──────── Available records ────────
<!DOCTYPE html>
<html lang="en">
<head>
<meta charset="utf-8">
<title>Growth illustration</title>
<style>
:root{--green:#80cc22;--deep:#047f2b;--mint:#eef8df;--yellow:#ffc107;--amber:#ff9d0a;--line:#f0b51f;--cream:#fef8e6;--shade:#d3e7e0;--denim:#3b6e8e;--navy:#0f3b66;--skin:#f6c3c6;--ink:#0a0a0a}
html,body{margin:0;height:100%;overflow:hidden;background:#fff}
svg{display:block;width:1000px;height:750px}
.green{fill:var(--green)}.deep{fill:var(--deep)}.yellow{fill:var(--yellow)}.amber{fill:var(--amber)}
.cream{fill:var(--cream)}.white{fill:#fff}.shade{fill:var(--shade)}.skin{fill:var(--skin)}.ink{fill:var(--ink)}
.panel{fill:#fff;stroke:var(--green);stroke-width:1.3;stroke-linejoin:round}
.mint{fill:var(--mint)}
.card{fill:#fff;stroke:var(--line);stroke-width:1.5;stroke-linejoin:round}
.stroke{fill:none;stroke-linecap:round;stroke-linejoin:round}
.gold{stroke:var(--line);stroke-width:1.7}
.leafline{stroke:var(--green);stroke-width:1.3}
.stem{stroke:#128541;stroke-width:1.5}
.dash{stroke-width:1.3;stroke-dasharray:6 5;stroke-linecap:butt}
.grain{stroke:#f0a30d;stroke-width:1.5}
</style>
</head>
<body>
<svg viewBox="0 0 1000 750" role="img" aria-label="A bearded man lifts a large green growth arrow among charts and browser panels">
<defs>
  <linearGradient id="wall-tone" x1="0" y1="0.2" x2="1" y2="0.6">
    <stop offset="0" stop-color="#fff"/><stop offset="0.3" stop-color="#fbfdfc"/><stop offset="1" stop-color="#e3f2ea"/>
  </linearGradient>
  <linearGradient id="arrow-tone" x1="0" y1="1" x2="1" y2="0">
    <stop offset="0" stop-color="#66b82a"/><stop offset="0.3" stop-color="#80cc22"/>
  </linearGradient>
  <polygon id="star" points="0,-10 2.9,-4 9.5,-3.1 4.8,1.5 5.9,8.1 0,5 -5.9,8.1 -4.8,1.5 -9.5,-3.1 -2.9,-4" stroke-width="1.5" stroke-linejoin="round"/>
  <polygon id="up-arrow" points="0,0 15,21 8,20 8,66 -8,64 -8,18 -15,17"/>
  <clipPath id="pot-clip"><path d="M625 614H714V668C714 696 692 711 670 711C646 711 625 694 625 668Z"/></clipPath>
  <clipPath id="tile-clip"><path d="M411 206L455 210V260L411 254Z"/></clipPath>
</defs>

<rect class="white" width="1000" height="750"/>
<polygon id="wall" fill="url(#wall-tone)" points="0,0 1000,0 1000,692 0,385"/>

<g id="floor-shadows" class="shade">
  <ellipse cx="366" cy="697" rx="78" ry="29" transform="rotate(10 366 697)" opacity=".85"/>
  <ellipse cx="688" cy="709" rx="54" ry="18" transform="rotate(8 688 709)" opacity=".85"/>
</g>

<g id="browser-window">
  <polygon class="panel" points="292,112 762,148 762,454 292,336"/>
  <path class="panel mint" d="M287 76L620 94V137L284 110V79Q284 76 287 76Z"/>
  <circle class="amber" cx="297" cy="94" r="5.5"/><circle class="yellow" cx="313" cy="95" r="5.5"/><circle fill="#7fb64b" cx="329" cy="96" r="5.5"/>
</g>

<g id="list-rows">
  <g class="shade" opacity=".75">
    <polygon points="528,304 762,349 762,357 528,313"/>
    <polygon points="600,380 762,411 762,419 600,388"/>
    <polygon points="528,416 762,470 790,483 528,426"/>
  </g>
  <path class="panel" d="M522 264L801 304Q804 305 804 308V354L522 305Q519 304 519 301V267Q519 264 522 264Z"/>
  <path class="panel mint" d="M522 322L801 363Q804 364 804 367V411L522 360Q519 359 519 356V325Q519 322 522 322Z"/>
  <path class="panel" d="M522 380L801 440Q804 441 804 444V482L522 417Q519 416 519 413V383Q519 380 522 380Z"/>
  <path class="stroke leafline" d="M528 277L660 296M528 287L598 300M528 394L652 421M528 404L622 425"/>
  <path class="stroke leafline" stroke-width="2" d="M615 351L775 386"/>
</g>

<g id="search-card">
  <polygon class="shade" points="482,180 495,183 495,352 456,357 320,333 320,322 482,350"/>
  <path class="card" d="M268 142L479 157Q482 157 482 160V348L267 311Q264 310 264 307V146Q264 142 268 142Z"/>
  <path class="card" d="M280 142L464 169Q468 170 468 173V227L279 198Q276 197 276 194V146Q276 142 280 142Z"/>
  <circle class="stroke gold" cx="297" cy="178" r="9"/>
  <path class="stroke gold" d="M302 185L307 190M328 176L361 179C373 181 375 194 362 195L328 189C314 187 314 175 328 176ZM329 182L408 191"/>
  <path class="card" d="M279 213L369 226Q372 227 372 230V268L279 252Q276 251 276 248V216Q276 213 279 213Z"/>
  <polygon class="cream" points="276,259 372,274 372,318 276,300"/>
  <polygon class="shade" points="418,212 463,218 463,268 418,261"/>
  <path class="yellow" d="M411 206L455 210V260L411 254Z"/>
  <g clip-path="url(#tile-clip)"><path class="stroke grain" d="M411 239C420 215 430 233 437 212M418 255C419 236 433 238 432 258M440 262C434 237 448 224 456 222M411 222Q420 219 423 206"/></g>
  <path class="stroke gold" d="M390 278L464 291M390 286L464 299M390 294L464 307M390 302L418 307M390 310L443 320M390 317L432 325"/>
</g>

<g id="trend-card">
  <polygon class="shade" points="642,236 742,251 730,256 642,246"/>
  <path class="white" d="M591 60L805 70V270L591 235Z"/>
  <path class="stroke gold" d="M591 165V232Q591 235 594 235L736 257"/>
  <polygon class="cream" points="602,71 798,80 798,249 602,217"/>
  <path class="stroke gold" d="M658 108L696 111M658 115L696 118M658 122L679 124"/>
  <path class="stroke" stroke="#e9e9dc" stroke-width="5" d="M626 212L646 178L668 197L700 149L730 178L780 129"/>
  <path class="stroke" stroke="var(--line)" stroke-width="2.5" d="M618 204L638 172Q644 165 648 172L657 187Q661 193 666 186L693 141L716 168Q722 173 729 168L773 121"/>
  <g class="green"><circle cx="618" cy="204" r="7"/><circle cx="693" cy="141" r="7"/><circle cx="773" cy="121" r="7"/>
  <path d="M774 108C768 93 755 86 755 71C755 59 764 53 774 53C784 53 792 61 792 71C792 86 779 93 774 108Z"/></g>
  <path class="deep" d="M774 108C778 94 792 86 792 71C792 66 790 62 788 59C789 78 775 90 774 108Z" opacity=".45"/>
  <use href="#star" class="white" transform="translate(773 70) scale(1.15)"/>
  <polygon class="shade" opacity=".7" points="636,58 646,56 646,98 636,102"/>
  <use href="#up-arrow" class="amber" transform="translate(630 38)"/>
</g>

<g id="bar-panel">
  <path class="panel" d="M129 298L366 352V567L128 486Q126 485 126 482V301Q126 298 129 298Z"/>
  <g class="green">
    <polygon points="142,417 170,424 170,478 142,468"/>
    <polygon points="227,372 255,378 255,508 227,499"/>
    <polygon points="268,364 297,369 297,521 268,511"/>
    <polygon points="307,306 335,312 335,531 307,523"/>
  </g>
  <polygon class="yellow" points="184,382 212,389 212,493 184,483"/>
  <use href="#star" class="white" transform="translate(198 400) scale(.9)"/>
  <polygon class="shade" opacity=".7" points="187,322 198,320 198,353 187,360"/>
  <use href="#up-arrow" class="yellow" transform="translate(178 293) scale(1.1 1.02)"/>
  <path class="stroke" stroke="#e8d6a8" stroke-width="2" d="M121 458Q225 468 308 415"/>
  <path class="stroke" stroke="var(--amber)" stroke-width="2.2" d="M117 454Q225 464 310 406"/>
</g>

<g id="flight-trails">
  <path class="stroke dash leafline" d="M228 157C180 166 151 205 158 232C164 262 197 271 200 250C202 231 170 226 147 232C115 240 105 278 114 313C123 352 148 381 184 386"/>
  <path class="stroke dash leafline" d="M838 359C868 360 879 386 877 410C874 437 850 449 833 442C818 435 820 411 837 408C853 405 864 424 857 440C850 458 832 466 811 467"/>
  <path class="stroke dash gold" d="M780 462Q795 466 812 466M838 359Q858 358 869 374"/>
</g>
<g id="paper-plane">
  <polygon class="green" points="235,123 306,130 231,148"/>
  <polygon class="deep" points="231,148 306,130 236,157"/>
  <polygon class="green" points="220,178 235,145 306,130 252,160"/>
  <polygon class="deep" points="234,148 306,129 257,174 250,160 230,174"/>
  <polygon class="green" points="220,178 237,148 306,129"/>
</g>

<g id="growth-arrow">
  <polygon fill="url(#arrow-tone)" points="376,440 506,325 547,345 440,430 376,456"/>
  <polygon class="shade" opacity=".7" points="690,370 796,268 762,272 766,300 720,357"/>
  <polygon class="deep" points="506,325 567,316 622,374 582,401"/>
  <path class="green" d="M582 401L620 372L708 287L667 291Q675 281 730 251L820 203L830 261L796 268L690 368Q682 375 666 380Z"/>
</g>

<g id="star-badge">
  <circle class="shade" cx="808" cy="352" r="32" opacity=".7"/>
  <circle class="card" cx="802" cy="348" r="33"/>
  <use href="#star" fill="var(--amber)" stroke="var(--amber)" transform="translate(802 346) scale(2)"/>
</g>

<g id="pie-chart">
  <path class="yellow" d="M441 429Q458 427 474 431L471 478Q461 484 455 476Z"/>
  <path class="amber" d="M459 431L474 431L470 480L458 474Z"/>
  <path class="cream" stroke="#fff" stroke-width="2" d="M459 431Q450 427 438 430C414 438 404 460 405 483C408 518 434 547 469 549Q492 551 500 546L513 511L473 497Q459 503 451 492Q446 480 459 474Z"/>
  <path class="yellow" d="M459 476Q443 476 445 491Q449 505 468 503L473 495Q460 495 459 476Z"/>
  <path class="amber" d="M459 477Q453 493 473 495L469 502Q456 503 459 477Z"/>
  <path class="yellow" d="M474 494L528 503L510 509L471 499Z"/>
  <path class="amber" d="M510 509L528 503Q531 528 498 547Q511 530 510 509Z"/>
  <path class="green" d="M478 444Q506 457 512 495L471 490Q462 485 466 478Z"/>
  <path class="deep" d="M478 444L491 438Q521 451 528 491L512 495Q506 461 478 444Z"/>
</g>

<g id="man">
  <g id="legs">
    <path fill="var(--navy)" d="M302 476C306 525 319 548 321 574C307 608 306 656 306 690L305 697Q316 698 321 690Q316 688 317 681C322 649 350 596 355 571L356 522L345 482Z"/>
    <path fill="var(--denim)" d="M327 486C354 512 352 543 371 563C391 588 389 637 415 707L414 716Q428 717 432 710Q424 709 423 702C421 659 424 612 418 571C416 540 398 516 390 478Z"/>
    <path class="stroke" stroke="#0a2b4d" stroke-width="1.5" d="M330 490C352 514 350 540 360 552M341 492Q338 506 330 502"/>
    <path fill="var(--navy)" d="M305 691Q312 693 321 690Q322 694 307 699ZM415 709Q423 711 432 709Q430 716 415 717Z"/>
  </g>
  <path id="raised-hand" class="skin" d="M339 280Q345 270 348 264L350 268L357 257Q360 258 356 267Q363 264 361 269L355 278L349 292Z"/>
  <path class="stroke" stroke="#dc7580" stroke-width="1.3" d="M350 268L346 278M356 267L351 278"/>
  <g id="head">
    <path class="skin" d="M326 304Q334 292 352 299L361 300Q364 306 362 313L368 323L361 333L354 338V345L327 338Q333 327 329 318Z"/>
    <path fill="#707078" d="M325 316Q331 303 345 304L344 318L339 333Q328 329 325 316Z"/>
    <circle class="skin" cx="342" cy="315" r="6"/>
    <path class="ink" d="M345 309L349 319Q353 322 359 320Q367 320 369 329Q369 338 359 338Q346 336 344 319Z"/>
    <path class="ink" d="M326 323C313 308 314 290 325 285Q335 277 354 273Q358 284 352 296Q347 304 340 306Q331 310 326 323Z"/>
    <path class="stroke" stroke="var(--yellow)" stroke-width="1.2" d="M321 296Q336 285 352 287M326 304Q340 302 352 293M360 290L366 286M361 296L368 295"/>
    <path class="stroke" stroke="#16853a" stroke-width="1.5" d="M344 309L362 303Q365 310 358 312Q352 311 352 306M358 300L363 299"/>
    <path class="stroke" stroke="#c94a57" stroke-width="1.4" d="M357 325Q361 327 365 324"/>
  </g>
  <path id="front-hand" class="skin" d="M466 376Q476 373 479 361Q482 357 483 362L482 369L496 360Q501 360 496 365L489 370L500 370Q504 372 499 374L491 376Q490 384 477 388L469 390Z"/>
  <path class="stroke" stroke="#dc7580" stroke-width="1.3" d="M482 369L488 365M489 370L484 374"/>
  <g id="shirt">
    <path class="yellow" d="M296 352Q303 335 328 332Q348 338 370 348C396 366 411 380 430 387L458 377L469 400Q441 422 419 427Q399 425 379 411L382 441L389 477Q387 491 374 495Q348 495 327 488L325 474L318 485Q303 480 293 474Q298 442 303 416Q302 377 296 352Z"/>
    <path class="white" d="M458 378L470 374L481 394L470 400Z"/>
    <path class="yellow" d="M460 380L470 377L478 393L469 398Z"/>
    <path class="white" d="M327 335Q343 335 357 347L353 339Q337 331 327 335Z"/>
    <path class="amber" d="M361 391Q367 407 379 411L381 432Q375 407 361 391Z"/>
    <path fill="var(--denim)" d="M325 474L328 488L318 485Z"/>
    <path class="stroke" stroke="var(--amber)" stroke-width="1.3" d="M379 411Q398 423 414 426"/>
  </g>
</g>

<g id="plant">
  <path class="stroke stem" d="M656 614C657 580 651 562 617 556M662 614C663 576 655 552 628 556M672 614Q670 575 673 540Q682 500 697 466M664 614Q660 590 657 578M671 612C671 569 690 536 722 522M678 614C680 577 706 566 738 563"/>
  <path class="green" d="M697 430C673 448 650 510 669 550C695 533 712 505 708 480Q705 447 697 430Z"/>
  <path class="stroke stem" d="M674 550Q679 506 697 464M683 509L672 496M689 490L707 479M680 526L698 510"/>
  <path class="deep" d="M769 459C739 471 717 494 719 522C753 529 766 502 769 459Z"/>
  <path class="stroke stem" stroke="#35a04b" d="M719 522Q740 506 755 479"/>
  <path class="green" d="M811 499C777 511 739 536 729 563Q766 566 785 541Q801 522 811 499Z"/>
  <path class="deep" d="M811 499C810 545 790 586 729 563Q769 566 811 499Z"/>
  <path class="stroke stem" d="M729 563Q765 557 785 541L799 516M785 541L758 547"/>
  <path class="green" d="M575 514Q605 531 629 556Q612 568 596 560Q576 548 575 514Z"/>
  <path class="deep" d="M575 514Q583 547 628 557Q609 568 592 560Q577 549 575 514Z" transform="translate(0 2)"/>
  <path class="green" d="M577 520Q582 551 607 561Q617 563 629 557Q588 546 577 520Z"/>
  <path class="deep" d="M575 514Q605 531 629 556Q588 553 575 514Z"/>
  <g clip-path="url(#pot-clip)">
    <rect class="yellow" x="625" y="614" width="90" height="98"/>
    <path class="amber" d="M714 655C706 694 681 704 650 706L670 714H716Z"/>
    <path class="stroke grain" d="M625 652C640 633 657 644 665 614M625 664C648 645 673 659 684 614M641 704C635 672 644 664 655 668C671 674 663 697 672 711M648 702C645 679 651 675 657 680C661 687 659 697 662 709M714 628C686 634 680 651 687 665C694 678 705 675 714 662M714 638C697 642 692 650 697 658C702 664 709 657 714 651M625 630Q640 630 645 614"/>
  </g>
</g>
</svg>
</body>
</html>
────────
Exercise goal:
Both the first line of the data above and the line with "15,21 8,20 8,66" must be included; please return exactly those lines and the ones between them.

Solution for this exercise:
<!DOCTYPE html>
<html lang="en">
<head>
<meta charset="utf-8">
<title>Growth illustration</title>
<style>
:root{--green:#80cc22;--deep:#047f2b;--mint:#eef8df;--yellow:#ffc107;--amber:#ff9d0a;--line:#f0b51f;--cream:#fef8e6;--shade:#d3e7e0;--denim:#3b6e8e;--navy:#0f3b66;--skin:#f6c3c6;--ink:#0a0a0a}
html,body{margin:0;height:100%;overflow:hidden;background:#fff}
svg{display:block;width:1000px;height:750px}
.green{fill:var(--green)}.deep{fill:var(--deep)}.yellow{fill:var(--yellow)}.amber{fill:var(--amber)}
.cream{fill:var(--cream)}.white{fill:#fff}.shade{fill:var(--shade)}.skin{fill:var(--skin)}.ink{fill:var(--ink)}
.panel{fill:#fff;stroke:var(--green);stroke-width:1.3;stroke-linejoin:round}
.mint{fill:var(--mint)}
.card{fill:#fff;stroke:var(--line);stroke-width:1.5;stroke-linejoin:round}
.stroke{fill:none;stroke-linecap:round;stroke-linejoin:round}
.gold{stroke:var(--line);stroke-width:1.7}
.leafline{stroke:var(--green);stroke-width:1.3}
.stem{stroke:#128541;stroke-width:1.5}
.dash{stroke-width:1.3;stroke-dasharray:6 5;stroke-linecap:butt}
.grain{stroke:#f0a30d;stroke-width:1.5}
</style>
</head>
<body>
<svg viewBox="0 0 1000 750" role="img" aria-label="A bearded man lifts a large green growth arrow among charts and browser panels">
<defs>
  <linearGradient id="wall-tone" x1="0" y1="0.2" x2="1" y2="0.6">
    <stop offset="0" stop-color="#fff"/><stop offset="0.3" stop-color="#fbfdfc"/><stop offset="1" stop-color="#e3f2ea"/>
  </linearGradient>
  <linearGradient id="arrow-tone" x1="0" y1="1" x2="1" y2="0">
    <stop offset="0" stop-color="#66b82a"/><stop offset="0.3" stop-color="#80cc22"/>
  </linearGradient>
  <polygon id="star" points="0,-10 2.9,-4 9.5,-3.1 4.8,1.5 5.9,8.1 0,5 -5.9,8.1 -4.8,1.5 -9.5,-3.1 -2.9,-4" stroke-width="1.5" stroke-linejoin="round"/>
  <polygon id="up-arrow" points="0,0 15,21 8,20 8,66 -8,64 -8,18 -15,17"/>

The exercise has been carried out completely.